It is often surprising to fathers who have a child out of wedlock that the State of Florida does not automatically grant them any rights, even if they are named as the father on the birth certificate. When a child is born out of wedlock, the mother is the guardian and has legal custody. That means she does not have to grant access to the father of the child. If you are expecting or have had a child out of wedlock, legitimizing paternity should be a priority for several reasons, whether you are the mother or father.
Visitation and Child Support
If you do not have a good relationship at the time of the child’s birth, you still need to put the child’s best interests first. Although a newborn does not know his/her father, the father should (in most cases) have visitation of his biological children. The only way to guarantee this happens is by legitimizing paternity through the courts. Without being named the legal father you are not entitled to custody either.
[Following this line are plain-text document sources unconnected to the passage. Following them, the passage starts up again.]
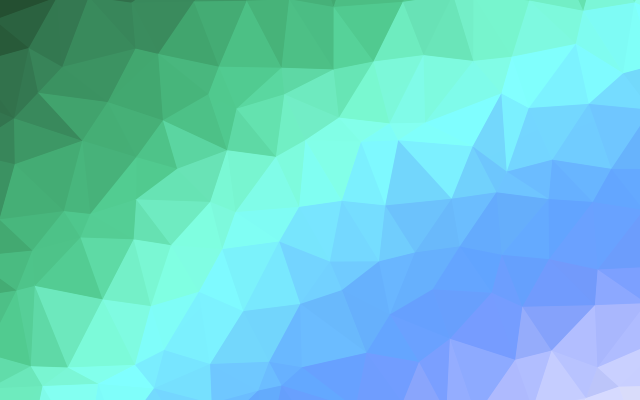
A Shadertoy shader for this background:

```glsl
// Low-poly mesh of flat triangles over a curved gradient: dark green, mint, cyan, blue, lavender.

const float CELL = 0.122;                    // mesh spacing, in canvas heights
const float JITTER = 0.34;                   // vertex displacement, in cells
const float BAND_JITTER = 0.07;              // spread of facet positions along the ramp
const float SHADE_JITTER = 0.035;            // spread of facet brightness
const vec2 ARC_CENTER = vec2(2.348, -1.606); // centre of the curved colour bands

// Colour ramp by distance from the arc centre
const int STOPS = 13;
const float RADIUS[STOPS] = float[](
    1.77, 1.95, 2.10, 2.25, 2.38, 2.51, 2.61, 2.69, 2.78, 2.93, 3.12, 3.34, 3.50);
const vec3 RAMP[STOPS] = vec3[](
    vec3(0.86, 0.87, 0.99), // pale lavender
    vec3(0.68, 0.73, 1.00),
    vec3(0.46, 0.61, 1.00), // periwinkle
    vec3(0.38, 0.64, 1.00), // blue
    vec3(0.42, 0.74, 1.00),
    vec3(0.46, 0.87, 1.00),
    vec3(0.50, 1.00, 1.00), // cyan
    vec3(0.51, 1.00, 0.91),
    vec3(0.47, 0.96, 0.81), // mint
    vec3(0.32, 0.80, 0.57),
    vec3(0.26, 0.66, 0.44), // green
    vec3(0.20, 0.46, 0.31),
    vec3(0.14, 0.31, 0.19)  // dark green
);

vec2 hash22(vec2 p) {
    vec3 q = fract(vec3(p.xyx) * vec3(0.1031, 0.1030, 0.0973));
    q += dot(q, q.yzx + 33.33);
    return fract((q.xx + q.yz) * q.zy);
}

vec3 rampColor(float radius) {
    vec3 color = RAMP[0];
    for (int i = 1; i < STOPS; i++) {
        float t = (radius - RADIUS[i - 1]) / (RADIUS[i] - RADIUS[i - 1]);
        color = mix(color, RAMP[i], clamp(t, 0.0, 1.0));
    }
    return color;
}

// Jittered vertex of a lattice whose odd rows are shifted by half a cell
vec2 meshVertex(vec2 id) {
    vec2 offset = (hash22(id + 57.0) * 2.0 - 1.0) * JITTER;
    return id + vec2(0.5 * mod(id.y, 2.0), 0.0) + offset;
}

// Signed distance to the line a-b, positive on its left
float leftOf(vec2 p, vec2 a, vec2 b) {
    vec2 edge = normalize(b - a);
    return edge.x * (p.y - a.y) - edge.y * (p.x - a.x);
}

// Adds one counter-clockwise facet: colour in rgb, coverage in a
void addFacet(inout vec4 sum, vec2 p, vec2 a, vec2 b, vec2 c, float blur) {
    float inside = min(leftOf(p, a, b), min(leftOf(p, b, c), leftOf(p, c, a)));
    float coverage = smoothstep(-blur, blur, inside);
    if (coverage <= 0.0) return;
    vec2 middle = (a + b + c) / 3.0;
    vec2 rnd = hash22(floor(middle * 64.0) + 200.0) - 0.5;
    float radius = distance(middle * CELL, ARC_CENTER) + rnd.x * BAND_JITTER;
    vec3 color = rampColor(radius) * (1.0 + rnd.y * SHADE_JITTER);
    sum += vec4(color, 1.0) * coverage;
}

void mainImage(out vec4 fragColor, in vec2 fragCoord) {
    vec2 uv = fragCoord / iResolution.y;
    vec2 p = uv / CELL;
    float blur = 0.6 / (iResolution.y * CELL);

    // Faint smooth gradient underneath fills any gap in the mesh
    vec4 sum = vec4(rampColor(distance(uv, ARC_CENTER)), 1.0) * 0.001;

    // Split each nearby quad along its shorter diagonal
    for (int j = -1; j <= 1; j++) {
        for (int i = -1; i <= 1; i++) {
            vec2 id = floor(p) + vec2(float(i), float(j));
            vec2 a = meshVertex(id);
            vec2 b = meshVertex(id + vec2(1.0, 0.0));
            vec2 c = meshVertex(id + vec2(1.0, 1.0));
            vec2 d = meshVertex(id + vec2(0.0, 1.0));
            if (distance(a, c) < distance(b, d)) {
                addFacet(sum, p, a, b, c, blur);
                addFacet(sum, p, a, c, d, blur);
            } else {
                addFacet(sum, p, a, b, d, blur);
                addFacet(sum, p, b, c, d, blur);
            }
        }
    }
    fragColor = vec4(clamp(sum.rgb / sum.a, 0.0, 1.0), 1.0);
}
```
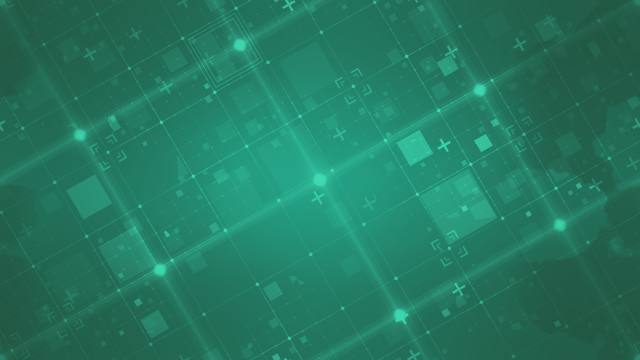
Write a WebGL 2 fragment shader that draws this background.

```glsl
#version 300 es
precision highp float;

uniform vec2 u_resolution;
out vec4 outColor;

#define DARK vec3(0.13, 0.31, 0.235)
#define BRIGHT vec3(0.14, 0.635, 0.525)
#define GLOW vec3(0.24, 0.86, 0.70)
#define CELLS_PER_WIDTH 10.3
#define MAJOR_STEP vec2(3.0, 2.5)
#define MINOR_OFFSET vec2(0.25, 0.04)
#define HAIRLINE 0.006
#define FRAME_DENSITY 0.08
#define BRACKET_DENSITY 0.11
#define PLUS_DENSITY 0.22

float pixel;

vec3 hash3(vec2 key, float seed) {
    vec3 p = fract(key.xyx * vec3(0.1031, 0.1030, 0.0973) + seed * 0.137);
    p += dot(p, p.yxz + 33.33);
    return fract((p.xxy + p.yzz) * p.zyx);
}

// Cell identity that repeats with the canvas; n is the subdivision of the grid
vec3 cellHash(vec2 id, float n, float seed) {
    vec2 key = vec2(5.0 * id.x - 3.0 * id.y, 5.0 * id.x + 9.0 * id.y);
    return hash3(floor(mod(key + 0.5, 60.0 * n)), seed);
}

float wrapNoise(vec2 p, vec2 period) {
    p *= period;
    vec2 i = floor(p), f = fract(p);
    f = f * f * (3.0 - 2.0 * f);
    vec2 a = mod(i, period), b = mod(i + 1.0, period);
    return mix(mix(hash3(a, 9.0).x, hash3(vec2(b.x, a.y), 9.0).x, f.x),
               mix(hash3(vec2(a.x, b.y), 9.0).x, hash3(b, 9.0).x, f.x), f.y);
}

float fbm(vec2 p) {
    float sum = 0.0, amp = 0.5;
    vec2 period = vec2(8.0, 5.0);
    for (int i = 0; i < 5; i++) {
        sum += amp * wrapNoise(p, period);
        period *= 2.0;
        amp *= 0.5;
    }
    return sum;
}

float fill(float d) { return clamp(0.5 - d / pixel, 0.0, 1.0); }
float stroke(float d, float halfWidth) { return fill(abs(d) - halfWidth); }
float box(vec2 p) { return max(abs(p.x), abs(p.y)); }

// Signed offset from the nearest multiple of size
vec2 nearest(vec2 p, vec2 size) { return (fract(p / size + 0.5) - 0.5) * size; }

float gridLines(vec2 d) { return max(stroke(d.x, HAIRLINE), stroke(d.y, HAIRLINE)); }

// Translucent squares, from large panels to specks
float panels(vec2 m, float clusters) {
    float light = 0.0;
    for (int i = 0; i < 3; i++) {
        float n = exp2(float(i));
        vec2 id = floor(m * n);
        vec3 pick = cellHash(id, n, 1.0 + float(i)), look = cellHash(id, n, 11.0 + float(i));
        float halfSize = mix(0.13, 0.46 - 0.12 * float(i), look.x * look.x);
        vec2 local = fract(m * n) - 0.5 - (pick.yz - 0.5) * (0.96 - 2.0 * halfSize);
        float density = i == 0 ? 0.42 : 0.26 * clusters;
        float alpha = 0.09 + 0.06 * float(i) + 0.6 * pow(look.y, 7.0);
        light += step(pick.x, density) * alpha * fill((box(local) - halfSize) / n);
    }
    return light;
}

// Double frames in cells, double corner brackets on nodes, plus signs
float markers(vec2 m) {
    vec2 local = fract(m) - 0.5;
    float edge = box(local);
    float frame = 0.4 * stroke(edge - 0.44, 0.008) + 0.3 * stroke(edge - 0.38, 0.012);
    float light = frame * step(cellHash(floor(m), 1.0, 21.0).x, FRAME_DENSITY);

    vec2 node = floor(m + 0.5), q = abs(m - node);
    float corner = smoothstep(0.07, 0.09, min(q.x, q.y));
    float bracket = stroke(box(q) - 0.21, 0.012) + 0.7 * stroke(box(q) - 0.145, 0.01);
    light += 0.5 * bracket * corner * step(cellHash(node, 1.0, 22.0).x, BRACKET_DENSITY);

    vec3 pick = cellHash(floor(m), 1.0, 23.0);
    q = abs(local - (pick.yz - 0.5) * 0.6);
    float plus = fill(max(min(q.x, q.y) - 0.018, max(q.x, q.y) - 0.115));
    return light + plus * mix(0.25, 0.9, pick.y) * step(pick.x, PLUS_DENSITY);
}

// Blurred bands, thin streaks beside them and glowing crossings
float majorGrid(vec2 cell) {
    vec2 d = nearest(cell, MAJOR_STEP);
    vec2 band = exp(-d * d / 0.005);
    float light = 0.2 * band.x + 0.24 * band.y;
    light += 0.16 * gridLines(d) + 0.12 * gridLines(abs(d) - vec2(0.11, 0.09));
    float r = length(d);
    return light + 0.6 * (1.0 - smoothstep(0.06, 0.13, r)) + 0.28 * exp(-r * r * 22.0);
}

float minorGrid(vec2 m, float wear) {
    vec2 d = nearest(m, vec2(1.0));
    vec2 halfStep = nearest(m, vec2(0.5));
    vec2 quarter = nearest(m, vec2(0.25));
    float light = 0.26 * gridLines(d) * mix(0.6, 1.2, wear);
    light += 0.09 * gridLines(halfStep) * wear + 0.05 * gridLines(quarter) * wear;
    light += 0.28 * fill(length(quarter) - 0.013) * wear;
    return light + 0.65 * fill(length(d) - 0.028);
}

void main() {
    vec2 p = gl_FragCoord.xy / u_resolution;
    pixel = CELLS_PER_WIDTH / u_resolution.x;

    // Tilted grid with whole numbers of cells along each canvas edge
    vec2 cell = vec2(9.0 * p.x + 3.0 * p.y, 5.0 * (p.y - p.x));
    vec2 minor = cell - MINOR_OFFSET;

    // Wrapping vignette with ragged dark patches toward the right
    vec2 s = sin(3.14159265 * (p - 0.5));
    float shade = exp(-dot(s * s, vec2(0.95, 0.8)));
    float cloud = fbm(p);
    float side = smoothstep(0.55, 0.95, cos(6.2831853 * (p.x - 0.93)));
    float patches = smoothstep(0.47, 0.51, cloud) * side;
    shade *= (1.0 - 0.45 * patches) * (0.9 + 0.2 * cloud);

    // Overlay light fades with the vignette
    float wear = smoothstep(0.25, 0.75, wrapNoise(p, vec2(9.0, 6.0)));
    float light = panels(minor, wear) + markers(minor);
    light += majorGrid(cell) + minorGrid(minor, wear);
    light *= mix(0.25, 1.0, smoothstep(0.1, 0.6, shade));

    vec3 color = mix(DARK, BRIGHT, clamp(shade, 0.0, 1.0));
    outColor = vec4(mix(color, GLOW, clamp(light, 0.0, 0.95)), 1.0);
}
```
As a birth mother, you can not request or force a man who has not acknowledged paternity or been proven to be the birth father to pay child support. You can ask for it, however, the state will not step in to garnish wages until paternity is legally established.
Insurance & Inheritance
Unless someone is legally recognized as a child of an individual, you cannot add them to your insurance. They are not entitled to an inheritance, Social Security, or Veteran’s benefits. Sometimes part of child support is insurance. Adding a child to your insurance could save you money.
How to Legitimize Paternity
If you and the birth mother are on good terms, the simplest way is to fill out DH Form 432. This can be done in front of two witnesses or a notary. This can only be done if the man claiming paternity is the one named on the birth certificate or if the father was left blank on the birth certificate. If another man is named, you cannot utilize this form.
However, if either the biological mother or suspected father is not cooperating, you can work with a paternity lawyer. They can bring a paternity action to court. A judge will then decide whether to order a genetic test. If paternity is confirmed, the state updates the birth certificate. With that, the father will receive the rights of a biological parent.
Let Wagstaff & Pitelis Help
As a paternity lawyer, we can help you legitimize paternity. Once that process is complete, we can help with visitation, child support, and even draw up a new will naming your child as a beneficiary. Call us today if you need the help of an experienced family law attorney – (727) 584-8182.